Recorded information -
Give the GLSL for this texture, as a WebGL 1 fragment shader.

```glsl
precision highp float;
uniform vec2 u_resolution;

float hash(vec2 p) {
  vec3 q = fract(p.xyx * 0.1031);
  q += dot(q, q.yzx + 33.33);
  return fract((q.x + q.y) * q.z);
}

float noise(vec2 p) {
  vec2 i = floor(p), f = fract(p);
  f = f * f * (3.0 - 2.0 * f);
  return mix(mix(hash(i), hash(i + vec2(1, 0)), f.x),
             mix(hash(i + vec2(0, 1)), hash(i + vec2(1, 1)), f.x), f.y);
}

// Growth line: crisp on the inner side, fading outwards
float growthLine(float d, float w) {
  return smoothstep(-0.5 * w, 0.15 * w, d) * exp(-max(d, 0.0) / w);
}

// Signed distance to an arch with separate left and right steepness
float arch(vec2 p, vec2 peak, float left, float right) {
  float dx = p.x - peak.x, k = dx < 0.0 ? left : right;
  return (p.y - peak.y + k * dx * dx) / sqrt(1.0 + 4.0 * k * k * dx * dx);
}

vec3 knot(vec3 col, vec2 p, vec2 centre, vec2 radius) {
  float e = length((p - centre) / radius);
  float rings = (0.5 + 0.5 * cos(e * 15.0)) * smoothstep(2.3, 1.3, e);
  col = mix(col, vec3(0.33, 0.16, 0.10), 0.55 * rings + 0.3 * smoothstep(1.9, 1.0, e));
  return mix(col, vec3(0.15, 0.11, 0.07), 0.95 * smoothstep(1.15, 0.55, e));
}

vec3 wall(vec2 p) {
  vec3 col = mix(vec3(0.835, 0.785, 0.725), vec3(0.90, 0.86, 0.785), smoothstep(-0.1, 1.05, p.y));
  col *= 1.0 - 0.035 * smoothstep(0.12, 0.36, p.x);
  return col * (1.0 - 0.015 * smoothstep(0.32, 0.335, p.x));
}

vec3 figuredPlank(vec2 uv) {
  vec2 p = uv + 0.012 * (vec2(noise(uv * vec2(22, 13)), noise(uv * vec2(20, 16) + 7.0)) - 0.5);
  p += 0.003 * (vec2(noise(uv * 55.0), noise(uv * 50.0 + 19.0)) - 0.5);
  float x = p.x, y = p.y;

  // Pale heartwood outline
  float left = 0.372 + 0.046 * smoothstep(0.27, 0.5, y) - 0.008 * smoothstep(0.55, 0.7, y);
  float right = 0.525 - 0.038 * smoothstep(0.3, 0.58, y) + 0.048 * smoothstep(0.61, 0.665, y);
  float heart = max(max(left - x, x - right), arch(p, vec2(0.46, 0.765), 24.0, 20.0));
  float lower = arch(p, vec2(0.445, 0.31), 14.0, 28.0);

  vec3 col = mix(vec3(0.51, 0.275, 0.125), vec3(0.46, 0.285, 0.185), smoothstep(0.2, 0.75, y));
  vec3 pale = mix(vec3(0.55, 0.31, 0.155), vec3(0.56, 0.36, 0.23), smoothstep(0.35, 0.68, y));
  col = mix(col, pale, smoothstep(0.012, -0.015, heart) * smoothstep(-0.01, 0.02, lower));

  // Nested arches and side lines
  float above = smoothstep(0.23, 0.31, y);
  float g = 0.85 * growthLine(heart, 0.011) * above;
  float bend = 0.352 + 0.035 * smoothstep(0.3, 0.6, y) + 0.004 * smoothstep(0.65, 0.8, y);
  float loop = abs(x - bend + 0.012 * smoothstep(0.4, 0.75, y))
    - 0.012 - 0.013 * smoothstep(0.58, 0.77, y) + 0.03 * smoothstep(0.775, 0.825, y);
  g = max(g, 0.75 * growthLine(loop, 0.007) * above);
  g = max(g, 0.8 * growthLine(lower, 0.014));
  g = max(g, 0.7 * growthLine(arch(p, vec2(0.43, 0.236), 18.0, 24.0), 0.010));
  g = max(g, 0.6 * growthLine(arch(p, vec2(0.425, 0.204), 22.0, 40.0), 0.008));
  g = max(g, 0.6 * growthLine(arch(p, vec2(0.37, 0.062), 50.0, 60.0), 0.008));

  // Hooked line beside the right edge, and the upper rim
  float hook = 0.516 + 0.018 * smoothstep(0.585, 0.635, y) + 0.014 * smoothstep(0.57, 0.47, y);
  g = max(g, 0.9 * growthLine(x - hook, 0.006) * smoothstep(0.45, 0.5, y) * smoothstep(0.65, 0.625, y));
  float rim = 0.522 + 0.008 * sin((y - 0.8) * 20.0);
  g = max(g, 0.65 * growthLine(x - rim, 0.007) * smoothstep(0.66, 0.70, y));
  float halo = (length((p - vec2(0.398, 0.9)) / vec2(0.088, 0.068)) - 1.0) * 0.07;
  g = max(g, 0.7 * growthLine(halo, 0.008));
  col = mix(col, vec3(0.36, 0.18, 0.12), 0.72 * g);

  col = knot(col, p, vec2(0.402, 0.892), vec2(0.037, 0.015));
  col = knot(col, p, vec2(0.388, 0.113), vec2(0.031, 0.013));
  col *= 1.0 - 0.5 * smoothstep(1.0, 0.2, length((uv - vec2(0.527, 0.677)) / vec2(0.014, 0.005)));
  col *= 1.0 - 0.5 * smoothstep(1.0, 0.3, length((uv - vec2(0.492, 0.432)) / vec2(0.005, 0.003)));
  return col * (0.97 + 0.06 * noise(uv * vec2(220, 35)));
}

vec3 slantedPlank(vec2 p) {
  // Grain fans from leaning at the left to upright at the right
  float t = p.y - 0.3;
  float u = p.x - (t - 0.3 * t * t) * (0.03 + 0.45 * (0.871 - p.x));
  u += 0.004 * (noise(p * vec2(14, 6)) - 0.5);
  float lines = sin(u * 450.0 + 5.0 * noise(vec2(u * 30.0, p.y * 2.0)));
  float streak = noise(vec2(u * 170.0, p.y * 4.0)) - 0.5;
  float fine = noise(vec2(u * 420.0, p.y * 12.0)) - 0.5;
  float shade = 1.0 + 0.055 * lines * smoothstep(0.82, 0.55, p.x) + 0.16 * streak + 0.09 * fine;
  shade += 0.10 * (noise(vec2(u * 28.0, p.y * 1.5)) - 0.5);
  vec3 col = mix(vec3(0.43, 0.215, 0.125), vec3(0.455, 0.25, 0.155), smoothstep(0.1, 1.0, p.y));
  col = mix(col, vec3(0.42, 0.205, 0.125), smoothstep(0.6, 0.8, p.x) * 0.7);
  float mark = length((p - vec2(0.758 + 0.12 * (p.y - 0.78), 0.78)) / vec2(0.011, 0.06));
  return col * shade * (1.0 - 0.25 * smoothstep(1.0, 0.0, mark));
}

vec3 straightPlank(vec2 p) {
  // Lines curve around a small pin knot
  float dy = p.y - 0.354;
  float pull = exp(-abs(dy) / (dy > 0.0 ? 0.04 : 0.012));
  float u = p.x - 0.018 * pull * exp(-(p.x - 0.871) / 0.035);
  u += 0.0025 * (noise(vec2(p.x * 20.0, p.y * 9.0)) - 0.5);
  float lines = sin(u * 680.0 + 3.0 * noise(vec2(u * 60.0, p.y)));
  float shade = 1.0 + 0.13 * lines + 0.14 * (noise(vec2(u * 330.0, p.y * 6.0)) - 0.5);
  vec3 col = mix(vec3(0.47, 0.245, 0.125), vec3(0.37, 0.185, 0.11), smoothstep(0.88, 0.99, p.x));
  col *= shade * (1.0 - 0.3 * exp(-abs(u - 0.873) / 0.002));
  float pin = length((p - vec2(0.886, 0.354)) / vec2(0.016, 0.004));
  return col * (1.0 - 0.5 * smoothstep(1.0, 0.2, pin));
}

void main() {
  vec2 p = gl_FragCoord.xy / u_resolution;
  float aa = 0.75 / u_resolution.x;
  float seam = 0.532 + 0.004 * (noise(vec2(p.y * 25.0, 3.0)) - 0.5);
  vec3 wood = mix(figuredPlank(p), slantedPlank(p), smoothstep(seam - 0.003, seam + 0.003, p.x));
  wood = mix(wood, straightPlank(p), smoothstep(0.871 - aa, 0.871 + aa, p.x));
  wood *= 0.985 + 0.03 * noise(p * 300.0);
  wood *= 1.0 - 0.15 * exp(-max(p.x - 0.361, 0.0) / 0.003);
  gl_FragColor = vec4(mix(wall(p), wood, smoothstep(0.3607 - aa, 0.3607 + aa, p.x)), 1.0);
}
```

Action item -
Work out the number of lines in the listing above that hold the string "peak". Reply with that number only.

Response -
3